— How to complete this task —
Using the records provided below, locate and copy each line that contains the word "function".

Records to use Block Start

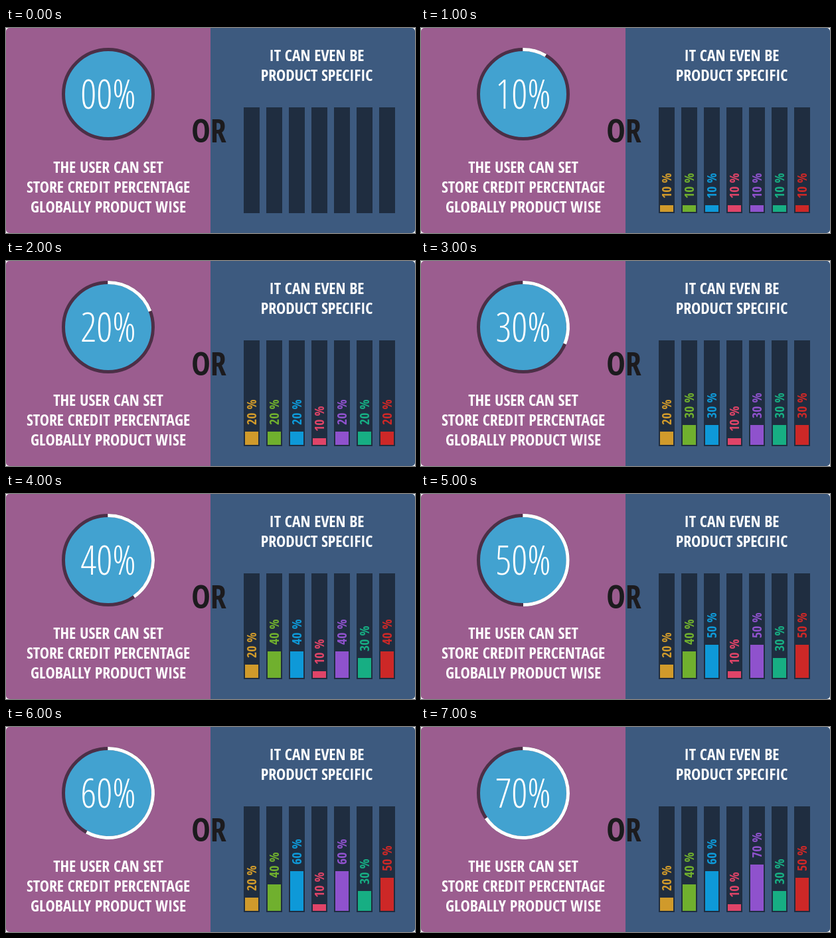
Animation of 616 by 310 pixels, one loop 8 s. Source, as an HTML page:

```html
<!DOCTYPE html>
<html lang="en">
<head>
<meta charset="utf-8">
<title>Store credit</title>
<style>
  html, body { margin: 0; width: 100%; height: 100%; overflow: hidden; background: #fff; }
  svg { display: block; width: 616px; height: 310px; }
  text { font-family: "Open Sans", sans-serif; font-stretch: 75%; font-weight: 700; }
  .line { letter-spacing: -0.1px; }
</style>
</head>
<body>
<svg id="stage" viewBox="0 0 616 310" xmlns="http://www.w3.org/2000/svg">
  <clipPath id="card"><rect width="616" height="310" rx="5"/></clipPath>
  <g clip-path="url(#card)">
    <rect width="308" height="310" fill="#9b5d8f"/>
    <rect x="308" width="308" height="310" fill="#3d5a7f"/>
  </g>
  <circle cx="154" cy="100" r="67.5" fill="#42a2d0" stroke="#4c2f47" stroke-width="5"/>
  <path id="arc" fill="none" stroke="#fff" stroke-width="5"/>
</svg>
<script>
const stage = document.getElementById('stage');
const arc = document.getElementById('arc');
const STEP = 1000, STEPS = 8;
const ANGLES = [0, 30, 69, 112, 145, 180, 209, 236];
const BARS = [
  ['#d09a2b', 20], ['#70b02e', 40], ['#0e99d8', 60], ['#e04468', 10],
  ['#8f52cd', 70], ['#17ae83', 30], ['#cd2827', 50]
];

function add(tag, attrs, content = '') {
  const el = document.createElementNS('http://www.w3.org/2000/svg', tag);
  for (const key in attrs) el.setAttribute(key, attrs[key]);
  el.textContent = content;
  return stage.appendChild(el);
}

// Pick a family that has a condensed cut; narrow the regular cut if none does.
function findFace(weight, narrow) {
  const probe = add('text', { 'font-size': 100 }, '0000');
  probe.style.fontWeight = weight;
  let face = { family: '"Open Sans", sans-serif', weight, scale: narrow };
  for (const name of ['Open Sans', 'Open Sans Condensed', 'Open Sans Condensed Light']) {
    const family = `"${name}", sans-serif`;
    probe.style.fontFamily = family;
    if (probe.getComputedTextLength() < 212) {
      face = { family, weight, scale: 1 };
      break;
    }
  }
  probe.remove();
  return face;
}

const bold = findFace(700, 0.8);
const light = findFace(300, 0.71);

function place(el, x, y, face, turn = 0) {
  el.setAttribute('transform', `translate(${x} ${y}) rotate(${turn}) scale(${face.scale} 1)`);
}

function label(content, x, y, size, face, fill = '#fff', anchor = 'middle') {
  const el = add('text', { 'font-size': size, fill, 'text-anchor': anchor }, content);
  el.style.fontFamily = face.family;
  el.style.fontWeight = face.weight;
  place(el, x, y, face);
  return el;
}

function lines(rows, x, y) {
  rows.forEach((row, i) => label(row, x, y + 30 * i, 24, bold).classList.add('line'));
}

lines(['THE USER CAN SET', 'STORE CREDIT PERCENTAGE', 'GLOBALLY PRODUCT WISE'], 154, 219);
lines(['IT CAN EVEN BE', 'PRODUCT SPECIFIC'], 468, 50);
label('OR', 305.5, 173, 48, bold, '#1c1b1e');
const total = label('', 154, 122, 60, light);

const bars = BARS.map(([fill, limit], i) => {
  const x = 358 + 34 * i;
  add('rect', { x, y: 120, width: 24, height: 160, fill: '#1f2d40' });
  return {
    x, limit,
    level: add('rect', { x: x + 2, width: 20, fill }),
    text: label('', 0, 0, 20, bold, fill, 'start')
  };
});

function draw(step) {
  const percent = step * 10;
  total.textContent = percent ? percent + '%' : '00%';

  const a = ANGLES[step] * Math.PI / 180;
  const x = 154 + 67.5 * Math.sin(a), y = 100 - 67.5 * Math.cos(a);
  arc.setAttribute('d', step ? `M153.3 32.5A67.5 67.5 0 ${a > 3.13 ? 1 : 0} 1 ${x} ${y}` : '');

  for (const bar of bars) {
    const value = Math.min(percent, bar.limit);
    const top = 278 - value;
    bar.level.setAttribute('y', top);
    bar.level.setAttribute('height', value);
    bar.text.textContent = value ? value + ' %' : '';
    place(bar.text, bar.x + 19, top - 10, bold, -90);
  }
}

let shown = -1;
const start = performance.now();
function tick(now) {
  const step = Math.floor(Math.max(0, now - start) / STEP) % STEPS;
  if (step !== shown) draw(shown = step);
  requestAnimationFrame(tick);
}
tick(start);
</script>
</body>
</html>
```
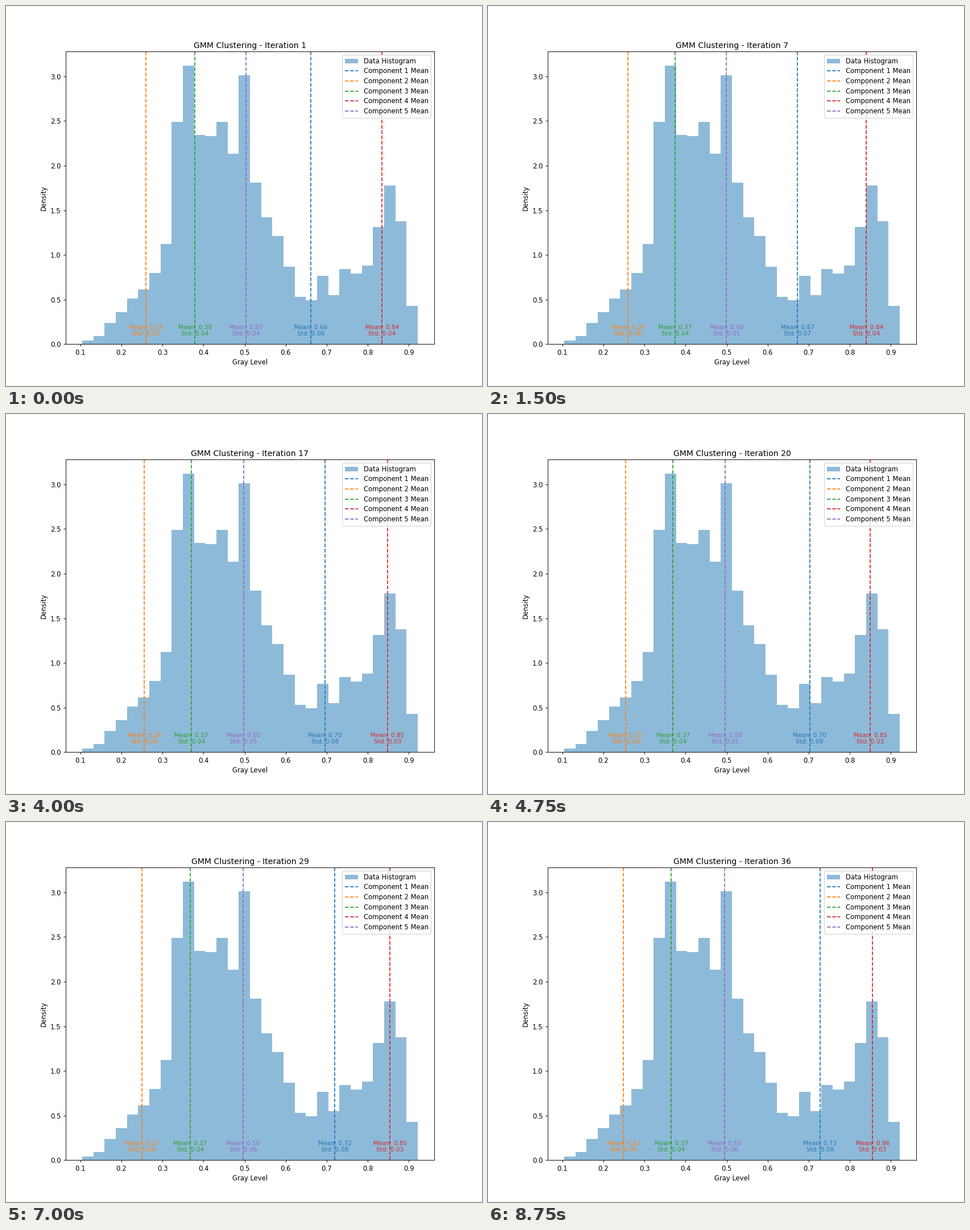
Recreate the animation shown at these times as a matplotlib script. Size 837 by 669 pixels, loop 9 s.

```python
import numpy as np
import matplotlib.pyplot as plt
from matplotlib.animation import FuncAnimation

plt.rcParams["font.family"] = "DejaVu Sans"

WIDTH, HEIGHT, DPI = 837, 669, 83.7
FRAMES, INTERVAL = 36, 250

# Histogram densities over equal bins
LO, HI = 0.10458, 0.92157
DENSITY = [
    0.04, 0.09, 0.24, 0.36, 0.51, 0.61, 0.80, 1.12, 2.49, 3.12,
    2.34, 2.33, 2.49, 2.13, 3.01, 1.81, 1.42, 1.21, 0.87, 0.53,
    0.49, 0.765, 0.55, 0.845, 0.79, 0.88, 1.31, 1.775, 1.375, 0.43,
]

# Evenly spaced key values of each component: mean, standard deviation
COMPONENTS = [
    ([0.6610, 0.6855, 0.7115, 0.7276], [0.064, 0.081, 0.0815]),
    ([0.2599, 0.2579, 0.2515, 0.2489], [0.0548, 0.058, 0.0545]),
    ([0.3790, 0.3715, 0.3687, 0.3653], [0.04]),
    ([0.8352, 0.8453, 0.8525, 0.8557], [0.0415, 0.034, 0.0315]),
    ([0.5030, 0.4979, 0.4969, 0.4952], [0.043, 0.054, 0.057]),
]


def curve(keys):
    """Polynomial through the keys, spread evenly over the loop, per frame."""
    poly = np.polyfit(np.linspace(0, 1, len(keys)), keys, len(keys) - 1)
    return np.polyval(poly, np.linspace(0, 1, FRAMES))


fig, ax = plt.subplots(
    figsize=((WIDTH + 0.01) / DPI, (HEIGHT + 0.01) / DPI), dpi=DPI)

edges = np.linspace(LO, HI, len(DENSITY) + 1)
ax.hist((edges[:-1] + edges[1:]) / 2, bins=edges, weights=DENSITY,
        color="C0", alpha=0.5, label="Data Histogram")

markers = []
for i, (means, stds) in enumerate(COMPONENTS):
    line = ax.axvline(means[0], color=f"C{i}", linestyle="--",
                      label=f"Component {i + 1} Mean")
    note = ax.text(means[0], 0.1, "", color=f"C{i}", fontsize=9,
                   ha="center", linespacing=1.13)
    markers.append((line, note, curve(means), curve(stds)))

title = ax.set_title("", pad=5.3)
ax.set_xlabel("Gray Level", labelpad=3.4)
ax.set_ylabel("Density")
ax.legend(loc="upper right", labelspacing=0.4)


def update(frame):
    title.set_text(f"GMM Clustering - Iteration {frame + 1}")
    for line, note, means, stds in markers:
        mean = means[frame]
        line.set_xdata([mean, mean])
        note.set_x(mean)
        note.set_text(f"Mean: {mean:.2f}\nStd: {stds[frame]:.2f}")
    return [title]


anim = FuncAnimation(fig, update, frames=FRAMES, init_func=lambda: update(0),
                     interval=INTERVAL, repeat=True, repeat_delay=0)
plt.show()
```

Records to use Block End

— Result —
function add(tag, attrs, content = '') {
function findFace(weight, narrow) {
function place(el, x, y, face, turn = 0) {
function label(content, x, y, size, face, fill = '#fff', anchor = 'middle') {
function lines(rows, x, y) {
function draw(step) {
function tick(now) {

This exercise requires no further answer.